All the entries need to be duplicated exactly, with the pictures omitted.

RECORDED INFORMATION Start Marker

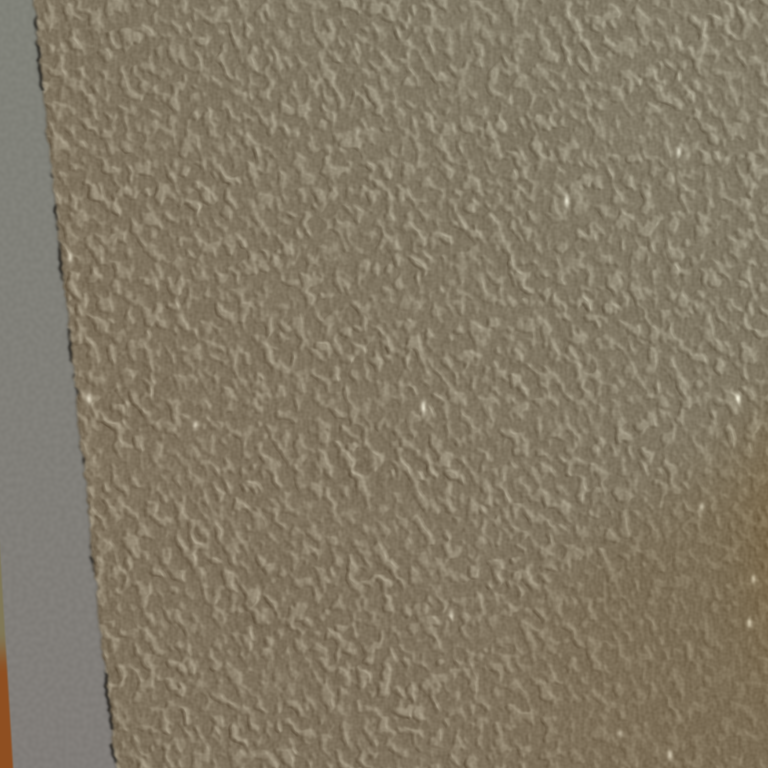
This texture is drawn by a Shadertoy shader. Its source:

```glsl
// Rough beige plaster beside a smooth grey strip, with a warm shadow at right.
// Layered gradient noise forms separate lumps; their height and sideways slope
// give the relief, and sparse hashed cells add small glints.

vec2 hash2(vec2 cell) {
    vec3 q = fract(cell.xyx * vec3(0.1031, 0.1030, 0.0973));
    q += dot(q, q.yzx + 33.33);
    return fract((q.xx + q.yz) * q.zy);
}

vec2 gradientAt(vec2 cell) {
    float angle = 6.2832 * hash2(cell).x;
    return vec2(cos(angle), sin(angle));
}

float gradientNoise(vec2 p) {
    vec2 i = floor(p), f = p - i;
    vec2 w = f * f * f * (f * (f * 6.0 - 15.0) + 10.0);
    vec2 e = vec2(1.0, 0.0);
    float a = dot(gradientAt(i), f);
    float b = dot(gradientAt(i + e), f - e);
    float c = dot(gradientAt(i + e.yx), f - e.yx);
    float d = dot(gradientAt(i + 1.0), f - 1.0);
    return mix(mix(a, b, w.x), mix(c, d, w.x), w.y);
}

// Flat ground with separate lumps, leaning slightly along the falling diagonal
float plasterHeight(vec2 p) {
    p += 0.004 * vec2(gradientNoise(p * 60.0), gradientNoise(p * 60.0 + 57.0));
    vec2 q = vec2(0.9 * p.x + 0.44 * p.y, 0.9 * p.y - 0.44 * p.x) * vec2(1.2, 0.85);
    float n = gradientNoise(q * 52.0 + 11.0) + 0.65 * gradientNoise(q * 92.0 + 31.0);
    return 0.25 * n + smoothstep(-0.1, 0.5, n);
}

// Small upright bright specks, at most one per cell
float glints(vec2 p) {
    vec2 grid = p * 14.0, cell = floor(grid);
    vec2 centre = 0.2 + 0.6 * hash2(cell + 19.0);
    vec2 chance = hash2(cell + 83.0);
    vec2 offset = (grid - cell - centre) / vec2(0.05, 0.07 + 0.05 * chance.y);
    return step(0.91, chance.x) * exp(-dot(offset, offset)) * (0.5 + 0.5 * chance.y);
}

void mainImage(out vec4 fragColor, in vec2 fragCoord) {
    vec2 uv = fragCoord / iResolution.xy;

    // Broad light: slightly greyer toward the upper right
    float cool = smoothstep(0.5, 1.8, uv.x + uv.y);
    vec3 wall = mix(vec3(0.513, 0.465, 0.384), vec3(0.525, 0.496, 0.42), cool);
    wall += 0.01 * gradientNoise(uv * 4.0 + 5.0);

    // Soft slanted shadow with a brown patch on the right border
    float below = 0.49 - 0.64 * (1.0 - uv.x) - uv.y;
    float shadow = smoothstep(-0.04, 0.14, below) * smoothstep(0.5, 0.95, uv.x);
    vec2 patchOffset = (uv - vec2(1.03, 0.28)) / vec2(0.07, 0.17);
    wall *= mix(vec3(1.0), vec3(0.95, 0.92, 0.87), shadow);
    wall *= 1.0 - vec3(0.03, 0.08, 0.17) * exp(-dot(patchOffset, patchOffset));

    // Relief lit from the right, calmer inside the shadow
    vec2 toLight = vec2(0.9, 0.44) * 0.0022;
    float slope = plasterHeight(uv - toLight) - plasterHeight(uv + toLight);
    float crest = plasterHeight(uv) - 0.25;
    float relief = 0.12 * slope / (1.0 + 0.4 * abs(slope)) + 0.065 * crest;
    float patchy = 1.0 + 0.6 * gradientNoise(uv * 14.0 + 40.0);
    wall += relief * patchy * mix(1.0, 0.5, shadow) * vec3(0.97, 1.02, 1.0);

    // Fine upright grain and glints
    wall += 0.045 * gradientNoise(uv * vec2(210.0, 100.0));
    wall += 0.035 * gradientNoise(uv * vec2(190.0, 230.0) + 70.0);
    wall += glints(uv) * vec3(0.38, 0.40, 0.40);

    // Smooth strip, bluish grey, with faint grain
    vec3 strip = mix(vec3(0.505, 0.49, 0.475), vec3(0.505, 0.51, 0.475), uv.y);
    strip += 0.025 * gradientNoise(uv * 140.0);

    // Orange and olive sliver at the lower left
    vec3 sliver = mix(vec3(0.56, 0.31, 0.13), vec3(0.50, 0.47, 0.34),
                      smoothstep(0.12, 0.18, uv.y));
    float sliverEdge = 0.017 - 0.06 * uv.y;
    strip = mix(sliver, strip, smoothstep(-0.002, 0.002, uv.x - sliverEdge));

    // Ragged joint with sparse dark dashes of uneven length
    float wobble = 0.004 * gradientNoise(vec2(uv.y * 40.0, 3.5))
                 + 0.003 * gradientNoise(vec2(uv.y * 110.0, 6.5));
    float joint = uv.x - (0.15 - 0.107 * uv.y) - wobble;
    vec3 color = mix(strip, wall, smoothstep(-0.003, 0.003, joint));
    float broken = gradientNoise(vec2(uv.y * 17.0, 8.3))
                 + 0.7 * gradientNoise(vec2(uv.y * 71.0, 2.4));
    float line = exp(-pow(joint / 0.0028, 2.0));
    color *= 1.0 - line * (0.08 + 0.45 * smoothstep(0.0, 0.4, broken));

    fragColor = vec4(clamp(color, 0.0, 1.0), 1.0);
}
```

RECORDED INFORMATION End Marker

:: SOLUTION ::
This texture is drawn by a Shadertoy shader. Its source:

```glsl
// Rough beige plaster beside a smooth grey strip, with a warm shadow at right.
// Layered gradient noise forms separate lumps; their height and sideways slope
// give the relief, and sparse hashed cells add small glints.

vec2 hash2(vec2 cell) {
    vec3 q = fract(cell.xyx * vec3(0.1031, 0.1030, 0.0973));
    q += dot(q, q.yzx + 33.33);
    return fract((q.xx + q.yz) * q.zy);
}

vec2 gradientAt(vec2 cell) {
    float angle = 6.2832 * hash2(cell).x;
    return vec2(cos(angle), sin(angle));
}

float gradientNoise(vec2 p) {
    vec2 i = floor(p), f = p - i;
    vec2 w = f * f * f * (f * (f * 6.0 - 15.0) + 10.0);
    vec2 e = vec2(1.0, 0.0);
    float a = dot(gradientAt(i), f);
    float b = dot(gradientAt(i + e), f - e);
    float c = dot(gradientAt(i + e.yx), f - e.yx);
    float d = dot(gradientAt(i + 1.0), f - 1.0);
    return mix(mix(a, b, w.x), mix(c, d, w.x), w.y);
}

// Flat ground with separate lumps, leaning slightly along the falling diagonal
float plasterHeight(vec2 p) {
    p += 0.004 * vec2(gradientNoise(p * 60.0), gradientNoise(p * 60.0 + 57.0));
    vec2 q = vec2(0.9 * p.x + 0.44 * p.y, 0.9 * p.y - 0.44 * p.x) * vec2(1.2, 0.85);
    float n = gradientNoise(q * 52.0 + 11.0) + 0.65 * gradientNoise(q * 92.0 + 31.0);
    return 0.25 * n + smoothstep(-0.1, 0.5, n);
}

// Small upright bright specks, at most one per cell
float glints(vec2 p) {
    vec2 grid = p * 14.0, cell = floor(grid);
    vec2 centre = 0.2 + 0.6 * hash2(cell + 19.0);
    vec2 chance = hash2(cell + 83.0);
    vec2 offset = (grid - cell - centre) / vec2(0.05, 0.07 + 0.05 * chance.y);
    return step(0.91, chance.x) * exp(-dot(offset, offset)) * (0.5 + 0.5 * chance.y);
}

void mainImage(out vec4 fragColor, in vec2 fragCoord) {
    vec2 uv = fragCoord / iResolution.xy;

    // Broad light: slightly greyer toward the upper right
    float cool = smoothstep(0.5, 1.8, uv.x + uv.y);
    vec3 wall = mix(vec3(0.513, 0.465, 0.384), vec3(0.525, 0.496, 0.42), cool);
    wall += 0.01 * gradientNoise(uv * 4.0 + 5.0);

    // Soft slanted shadow with a brown patch on the right border
    float below = 0.49 - 0.64 * (1.0 - uv.x) - uv.y;
    float shadow = smoothstep(-0.04, 0.14, below) * smoothstep(0.5, 0.95, uv.x);
    vec2 patchOffset = (uv - vec2(1.03, 0.28)) / vec2(0.07, 0.17);
    wall *= mix(vec3(1.0), vec3(0.95, 0.92, 0.87), shadow);
    wall *= 1.0 - vec3(0.03, 0.08, 0.17) * exp(-dot(patchOffset, patchOffset));

    // Relief lit from the right, calmer inside the shadow
    vec2 toLight = vec2(0.9, 0.44) * 0.0022;
    float slope = plasterHeight(uv - toLight) - plasterHeight(uv + toLight);
    float crest = plasterHeight(uv) - 0.25;
    float relief = 0.12 * slope / (1.0 + 0.4 * abs(slope)) + 0.065 * crest;
    float patchy = 1.0 + 0.6 * gradientNoise(uv * 14.0 + 40.0);
    wall += relief * patchy * mix(1.0, 0.5, shadow) * vec3(0.97, 1.02, 1.0);

    // Fine upright grain and glints
    wall += 0.045 * gradientNoise(uv * vec2(210.0, 100.0));
    wall += 0.035 * gradientNoise(uv * vec2(190.0, 230.0) + 70.0);
    wall += glints(uv) * vec3(0.38, 0.40, 0.40);

    // Smooth strip, bluish grey, with faint grain
    vec3 strip = mix(vec3(0.505, 0.49, 0.475), vec3(0.505, 0.51, 0.475), uv.y);
    strip += 0.025 * gradientNoise(uv * 140.0);

    // Orange and olive sliver at the lower left
    vec3 sliver = mix(vec3(0.56, 0.31, 0.13), vec3(0.50, 0.47, 0.34),
                      smoothstep(0.12, 0.18, uv.y));
    float sliverEdge = 0.017 - 0.06 * uv.y;
    strip = mix(sliver, strip, smoothstep(-0.002, 0.002, uv.x - sliverEdge));

    // Ragged joint with sparse dark dashes of uneven length
    float wobble = 0.004 * gradientNoise(vec2(uv.y * 40.0, 3.5))
                 + 0.003 * gradientNoise(vec2(uv.y * 110.0, 6.5));
    float joint = uv.x - (0.15 - 0.107 * uv.y) - wobble;
    vec3 color = mix(strip, wall, smoothstep(-0.003, 0.003, joint));
    float broken = gradientNoise(vec2(uv.y * 17.0, 8.3))
                 + 0.7 * gradientNoise(vec2(uv.y * 71.0, 2.4));
    float line = exp(-pow(joint / 0.0028, 2.0));
    color *= 1.0 - line * (0.08 + 0.45 * smoothstep(0.0, 0.4, broken));

    fragColor = vec4(clamp(color, 0.0, 1.0), 1.0);
}
```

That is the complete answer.